The disheartening conclusions drawn from the Foundation’s study are made even more so by the fact that this social support is often provided by local charities, who rely on donations and volunteers to deliver vital services… both of which have seen a sharp decline in recent years. Since 2018, Toronto has lost the equivalent of 36 million volunteer hours and $180 million in donations – a staggering blow. This isn’t an abstract loss; it means fewer people and resources are available to power community building and deliver essential services.

The issue seems so large, you may be asking what can you do? Can you really affect change? A resounding YES. A quote comes to mind from Ontario’s Poet Laureate, Randell Adjei, who joined our Governors’ Celebration fundraiser this November: ‘leave a legacy that will continue’.

Creating bright lights in darker times

Students at JA event

Photo by Jesús Maza

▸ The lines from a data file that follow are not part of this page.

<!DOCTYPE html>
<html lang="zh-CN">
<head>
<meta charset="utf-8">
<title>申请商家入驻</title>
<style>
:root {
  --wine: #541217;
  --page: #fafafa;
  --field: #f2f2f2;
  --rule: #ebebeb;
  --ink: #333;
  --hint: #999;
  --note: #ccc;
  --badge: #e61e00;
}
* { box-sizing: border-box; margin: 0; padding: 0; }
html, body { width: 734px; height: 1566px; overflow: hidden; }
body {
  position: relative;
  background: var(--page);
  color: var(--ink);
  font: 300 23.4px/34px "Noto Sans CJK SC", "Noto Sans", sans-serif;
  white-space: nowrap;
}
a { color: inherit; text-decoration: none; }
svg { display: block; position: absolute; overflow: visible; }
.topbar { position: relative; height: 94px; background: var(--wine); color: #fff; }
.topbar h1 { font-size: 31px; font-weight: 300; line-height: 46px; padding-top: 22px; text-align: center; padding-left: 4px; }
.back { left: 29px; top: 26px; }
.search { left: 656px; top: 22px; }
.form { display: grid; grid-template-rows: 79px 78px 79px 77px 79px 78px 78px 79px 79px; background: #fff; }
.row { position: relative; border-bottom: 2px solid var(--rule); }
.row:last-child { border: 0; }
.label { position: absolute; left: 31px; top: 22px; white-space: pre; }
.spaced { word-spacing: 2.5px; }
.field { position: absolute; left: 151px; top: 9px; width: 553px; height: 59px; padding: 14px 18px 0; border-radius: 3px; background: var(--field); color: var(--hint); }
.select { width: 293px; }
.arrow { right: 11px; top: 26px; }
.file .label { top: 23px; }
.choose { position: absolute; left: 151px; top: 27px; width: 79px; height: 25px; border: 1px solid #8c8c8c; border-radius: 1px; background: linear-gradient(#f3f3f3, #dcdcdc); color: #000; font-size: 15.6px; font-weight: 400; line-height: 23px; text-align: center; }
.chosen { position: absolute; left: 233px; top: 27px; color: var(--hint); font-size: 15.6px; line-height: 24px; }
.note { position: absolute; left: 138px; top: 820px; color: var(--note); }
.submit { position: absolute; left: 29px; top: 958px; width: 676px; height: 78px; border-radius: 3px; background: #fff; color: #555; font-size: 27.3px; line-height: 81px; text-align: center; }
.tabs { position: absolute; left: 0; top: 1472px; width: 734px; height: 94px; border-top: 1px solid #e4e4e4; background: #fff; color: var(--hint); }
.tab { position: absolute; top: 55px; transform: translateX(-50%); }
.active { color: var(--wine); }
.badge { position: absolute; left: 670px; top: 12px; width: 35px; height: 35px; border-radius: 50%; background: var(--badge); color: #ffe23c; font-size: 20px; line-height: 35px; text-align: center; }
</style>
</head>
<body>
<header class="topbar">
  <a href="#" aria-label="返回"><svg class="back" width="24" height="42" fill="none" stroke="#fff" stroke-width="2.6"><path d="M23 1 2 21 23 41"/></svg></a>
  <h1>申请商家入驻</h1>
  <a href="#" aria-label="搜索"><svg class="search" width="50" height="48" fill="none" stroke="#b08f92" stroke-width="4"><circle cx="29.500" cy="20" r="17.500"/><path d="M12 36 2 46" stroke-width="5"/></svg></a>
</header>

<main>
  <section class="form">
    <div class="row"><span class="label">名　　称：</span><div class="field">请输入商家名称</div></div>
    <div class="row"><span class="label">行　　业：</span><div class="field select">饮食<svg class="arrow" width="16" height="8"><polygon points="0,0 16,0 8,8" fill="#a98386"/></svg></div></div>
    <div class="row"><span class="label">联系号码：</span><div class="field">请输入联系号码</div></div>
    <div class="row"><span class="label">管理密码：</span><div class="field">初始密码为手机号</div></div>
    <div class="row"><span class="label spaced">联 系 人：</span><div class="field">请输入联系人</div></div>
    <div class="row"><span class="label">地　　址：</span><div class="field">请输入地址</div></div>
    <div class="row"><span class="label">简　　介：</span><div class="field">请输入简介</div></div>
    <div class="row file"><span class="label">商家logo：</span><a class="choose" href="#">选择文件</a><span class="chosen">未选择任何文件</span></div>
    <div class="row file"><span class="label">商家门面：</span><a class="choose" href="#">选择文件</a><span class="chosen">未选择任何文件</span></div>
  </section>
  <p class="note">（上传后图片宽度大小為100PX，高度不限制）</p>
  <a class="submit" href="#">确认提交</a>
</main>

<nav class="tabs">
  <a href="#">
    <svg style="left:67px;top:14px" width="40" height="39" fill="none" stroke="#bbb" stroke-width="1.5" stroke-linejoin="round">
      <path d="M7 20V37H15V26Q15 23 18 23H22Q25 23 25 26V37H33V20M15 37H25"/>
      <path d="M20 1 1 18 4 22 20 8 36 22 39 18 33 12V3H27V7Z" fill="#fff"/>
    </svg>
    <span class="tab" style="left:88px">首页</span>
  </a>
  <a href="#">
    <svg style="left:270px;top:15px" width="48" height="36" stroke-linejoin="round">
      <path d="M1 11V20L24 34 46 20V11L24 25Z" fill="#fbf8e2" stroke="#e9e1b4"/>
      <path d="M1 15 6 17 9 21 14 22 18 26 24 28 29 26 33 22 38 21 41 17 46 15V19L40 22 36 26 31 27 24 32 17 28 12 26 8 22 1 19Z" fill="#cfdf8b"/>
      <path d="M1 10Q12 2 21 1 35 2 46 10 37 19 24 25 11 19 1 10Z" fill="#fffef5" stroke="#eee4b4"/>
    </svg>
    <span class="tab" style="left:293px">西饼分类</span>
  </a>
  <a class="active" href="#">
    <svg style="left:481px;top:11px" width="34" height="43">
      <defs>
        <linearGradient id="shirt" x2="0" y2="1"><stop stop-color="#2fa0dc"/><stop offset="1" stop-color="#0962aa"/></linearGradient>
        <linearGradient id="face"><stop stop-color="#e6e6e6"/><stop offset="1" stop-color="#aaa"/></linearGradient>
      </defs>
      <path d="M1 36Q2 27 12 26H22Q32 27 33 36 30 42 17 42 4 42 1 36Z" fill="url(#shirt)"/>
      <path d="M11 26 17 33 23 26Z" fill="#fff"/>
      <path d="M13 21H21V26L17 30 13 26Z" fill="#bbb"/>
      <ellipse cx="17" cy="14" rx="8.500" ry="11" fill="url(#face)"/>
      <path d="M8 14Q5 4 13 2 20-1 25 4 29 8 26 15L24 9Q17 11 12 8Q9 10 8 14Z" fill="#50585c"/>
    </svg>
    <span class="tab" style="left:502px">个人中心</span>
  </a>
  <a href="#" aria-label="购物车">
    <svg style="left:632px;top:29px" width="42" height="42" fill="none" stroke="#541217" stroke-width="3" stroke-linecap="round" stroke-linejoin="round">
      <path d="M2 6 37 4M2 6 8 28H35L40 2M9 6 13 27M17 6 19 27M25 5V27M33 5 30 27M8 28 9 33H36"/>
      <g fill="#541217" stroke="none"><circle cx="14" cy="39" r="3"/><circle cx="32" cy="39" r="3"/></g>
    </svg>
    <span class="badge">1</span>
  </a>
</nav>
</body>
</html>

As adult allies, we can use our own social capital whenever possible – networks, funds, time, and talent – to support youth as they begin to navigate an uncertain future. As the Foundation’s report suggests, both donating and volunteering are great ways to boost your own sense of community and support those around you.

The benefits of volunteering are well documented. And JA volunteers tell me they enjoy an enormous sense of wellbeing and personal growth through volunteering with youth.

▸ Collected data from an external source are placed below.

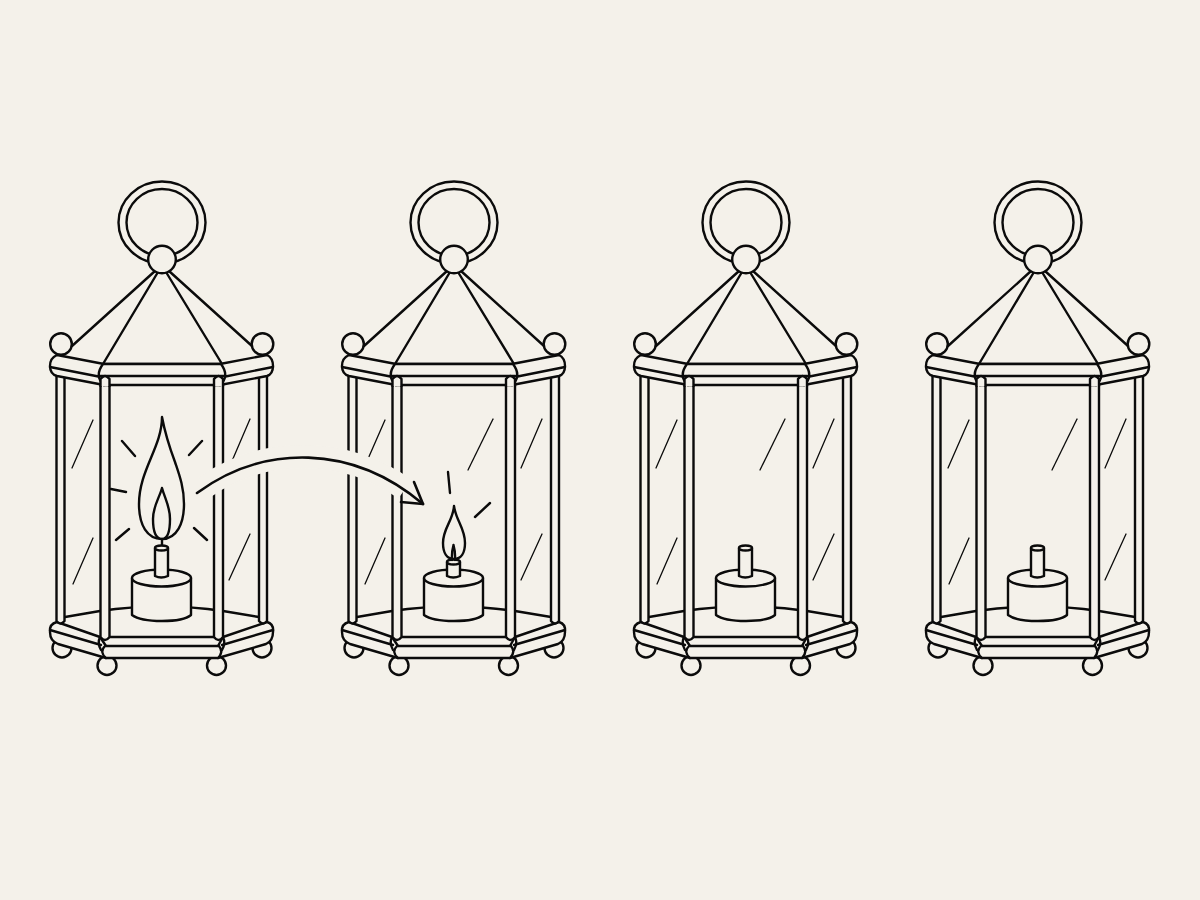
<!DOCTYPE html>
<html lang="en">
<head>
<meta charset="utf-8">
<title>Passing the flame</title>
<style>
  :root { --paper: #f4f1ea; --ink: #0b0b0b; }
  html, body { margin: 0; background: var(--paper); overflow: hidden; }
  svg { display: block; width: 1200px; height: 900px; }
  .line { fill: none; stroke: var(--ink); stroke-width: 2.4; stroke-linecap: round; stroke-linejoin: round; }
  .solid { fill: var(--paper); }
  .glint { stroke-width: 1.3; }
  .halo { fill: none; stroke: var(--paper); stroke-width: 23; }
  .arrow { stroke-width: 2.6; }
</style>
</head>
<body>
<svg viewBox="0 0 1200 900" role="img" aria-label="Four lanterns in a row; the flame of the first lights the second">
  <defs>
    <g id="candle-body">
      <path class="solid" d="M132 578V615Q140 621 162 621T191 615V578"/>
      <ellipse class="solid" cx="161.5" cy="578" rx="29.5" ry="8.5"/>
    </g>
    <g id="wick">
      <path class="solid" d="M155 548V576Q161 579 168 576V548"/>
      <ellipse class="solid" cx="161.5" cy="548" rx="6.5" ry="2.5"/>
    </g>
    <g id="candle">
      <use href="#candle-body"/>
      <use href="#wick"/>
    </g>
    <path id="glint-front" class="glint" d="M201 419 176 470"/>

    <g id="lantern">
      <g id="handle">
        <ellipse cx="162" cy="222.5" rx="43.5" ry="41"/>
        <ellipse cx="162" cy="222.5" rx="35.5" ry="33.5"/>
      </g>
      <g id="roof">
        <path d="M155 271 72 346M169 271 252 346M158 272 103 364H222L166 272"/>
        <circle class="solid" cx="162" cy="259.5" r="13.8"/>
      </g>
      <g id="feet">
        <circle class="solid" cx="62" cy="648" r="9.5"/>
        <circle class="solid" cx="262" cy="648" r="9.5"/>
        <circle class="solid" cx="107" cy="665.5" r="9.5"/>
        <circle class="solid" cx="216.5" cy="665.5" r="9.5"/>
      </g>
      <path id="floor" d="M65 617 100 611Q162 602 223 611L259 617M109 637H214"/>
      <g id="base-rim">
        <path class="solid" d="M57 622Q49 624 50 632Q50 641 58 644L106 658V646L100 637Z"/>
        <path class="solid" d="M267 622Q274 624 273 632Q273 641 266 644L218 658V646L223 637Z"/>
        <path d="M50 630 101 645M273 630 222 645"/>
        <path class="solid" d="M105 646H219Q224 652 218 658H106Q99 652 105 646Z"/>
        <path d="M100 637Q97 643 101 650M223 637Q226 643 222 650"/>
      </g>
      <g id="posts">
        <path class="solid" d="M56.500 374V621Q60.500 626 64.500 621V374"/>
        <path class="solid" d="M259 374V621Q263 626 267 621V374"/>
        <path class="solid" d="M100.500 380V637Q105 643 109.500 637V380"/>
        <path class="solid" d="M214 380V637Q218.500 643 223 637V380"/>
      </g>
      <g id="top-rim">
        <path class="solid" d="M57 355Q50 358 50 366Q50 374 57 376L104 385V364Z"/>
        <path class="solid" d="M267 355Q273 358 273 366Q273 374 267 376L220 385V364Z"/>
        <path d="M50 367 101 377M273 367 223 377"/>
        <path class="solid" d="M103 364H221Q230 376 220 385H104Q94 376 103 364Z"/>
        <path d="M99 376H225"/>
        <path class="solid" d="M100.500 386V379Q105 373 109.500 379V386M214 386V379Q218.500 373 223 379V386"/>
        <circle class="solid" cx="61" cy="344" r="10.8"/>
        <circle class="solid" cx="262.500" cy="344" r="10.8"/>
      </g>
      <path id="glints-side" class="glint" d="M93 420 72 468M93 538 73 584M250 419 229 468M250 534 229 580"/>
    </g>
  </defs>

  <rect class="solid" width="1200" height="900"/>

  <g id="lanterns" class="line">
    <use href="#lantern"/>
    <use href="#lantern" x="292"/>
    <use href="#lantern" x="584"/>
    <use href="#lantern" x="876"/>
    <use href="#glint-front" x="292"/>
    <use href="#glint-front" x="584"/>
    <use href="#glint-front" x="876"/>
  </g>

  <g id="candles" class="line">
    <use href="#candle"/>
    <use href="#candle" x="584"/>
    <use href="#candle" x="876"/>
    <use href="#candle-body" x="292"/>
    <path class="solid" d="M447 562V576Q453 579 460 576V562"/>
    <ellipse class="solid" cx="453.500" cy="562" rx="6.5" ry="2.500"/>
  </g>

  <path class="halo" d="M205 487C264 446 344 446 405 489"/>

  <g id="large-flame" class="line">
    <path class="solid" d="M162 417C162 447 139 470 139 504C139 525 147 539 162 539C177 539 184 523 184 504C184 487 179 474 175 462C169 446 165 433 162 417Z"/>
    <path class="solid" d="M162 488C159 499 153 506 153 519C153 531 156 539 162 539C168 539 170 531 170 519C170 506 165 499 162 488Z"/>
    <path d="M162 539V545M122 441 135 456M202 441 189 455M111 489 126 492M129 529 116 540M194 528 207 540"/>
  </g>

  <g id="small-flame" class="line">
    <path class="solid" d="M454 506C453 521 443 528 443 543C443 553 447 559 454 559C461 559 465 553 465 543C465 528 456 521 454 506Z"/>
    <path d="M453.500 545Q451.500 552 452 560M453.500 545Q455.500 552 455 560M448 472 450 493M490 503 475 517"/>
  </g>

  <g id="passing-arrow" class="line arrow">
    <path d="M197 493C264 444 352 444 423 504"/>
    <path d="M414 482 423 504 401 502"/>
  </g>
</svg>
</body>
</html>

Ved, long-time JA volunteer, tells us how volunteering keeps him engaged in his community and teaches him so much about the young people he supports. JA volunteer Meghan found a meaningful sense of community by mentoring JA youth virtually during the height of the pandemic. And Dave tells us just how rewarding it is to see young people soar thanks to his input and support.

As well as giving of your time and talent to build social capital for the next generation, the Toronto Foundation report sets out one surefire way to empower youth in the city: donate as much as you can. As budgets tighten and the cost of living rises, this is no easy ask. But giving, even a little, has the power to connect you to a cause that resonates with you – and the world around you – to ensure those in greater need can continue to build community networks, life skills and a sense of wellbeing.

Students at JA event

Photo by Jesús Maza

JA Central Ontario is dedicated to empowering young people, helping them build the social capital they need to build a world that works for them – no matter what the future has in store. But delivering on our mission today, with decreasing overall civic engagement and a rocky economic climate, is not easy. We need your support now more than ever.

Recalling Randell Adjei’s words: leave a legacy that will continue in a new generation – join us and support JA Central Ontario as a volunteer or donate today.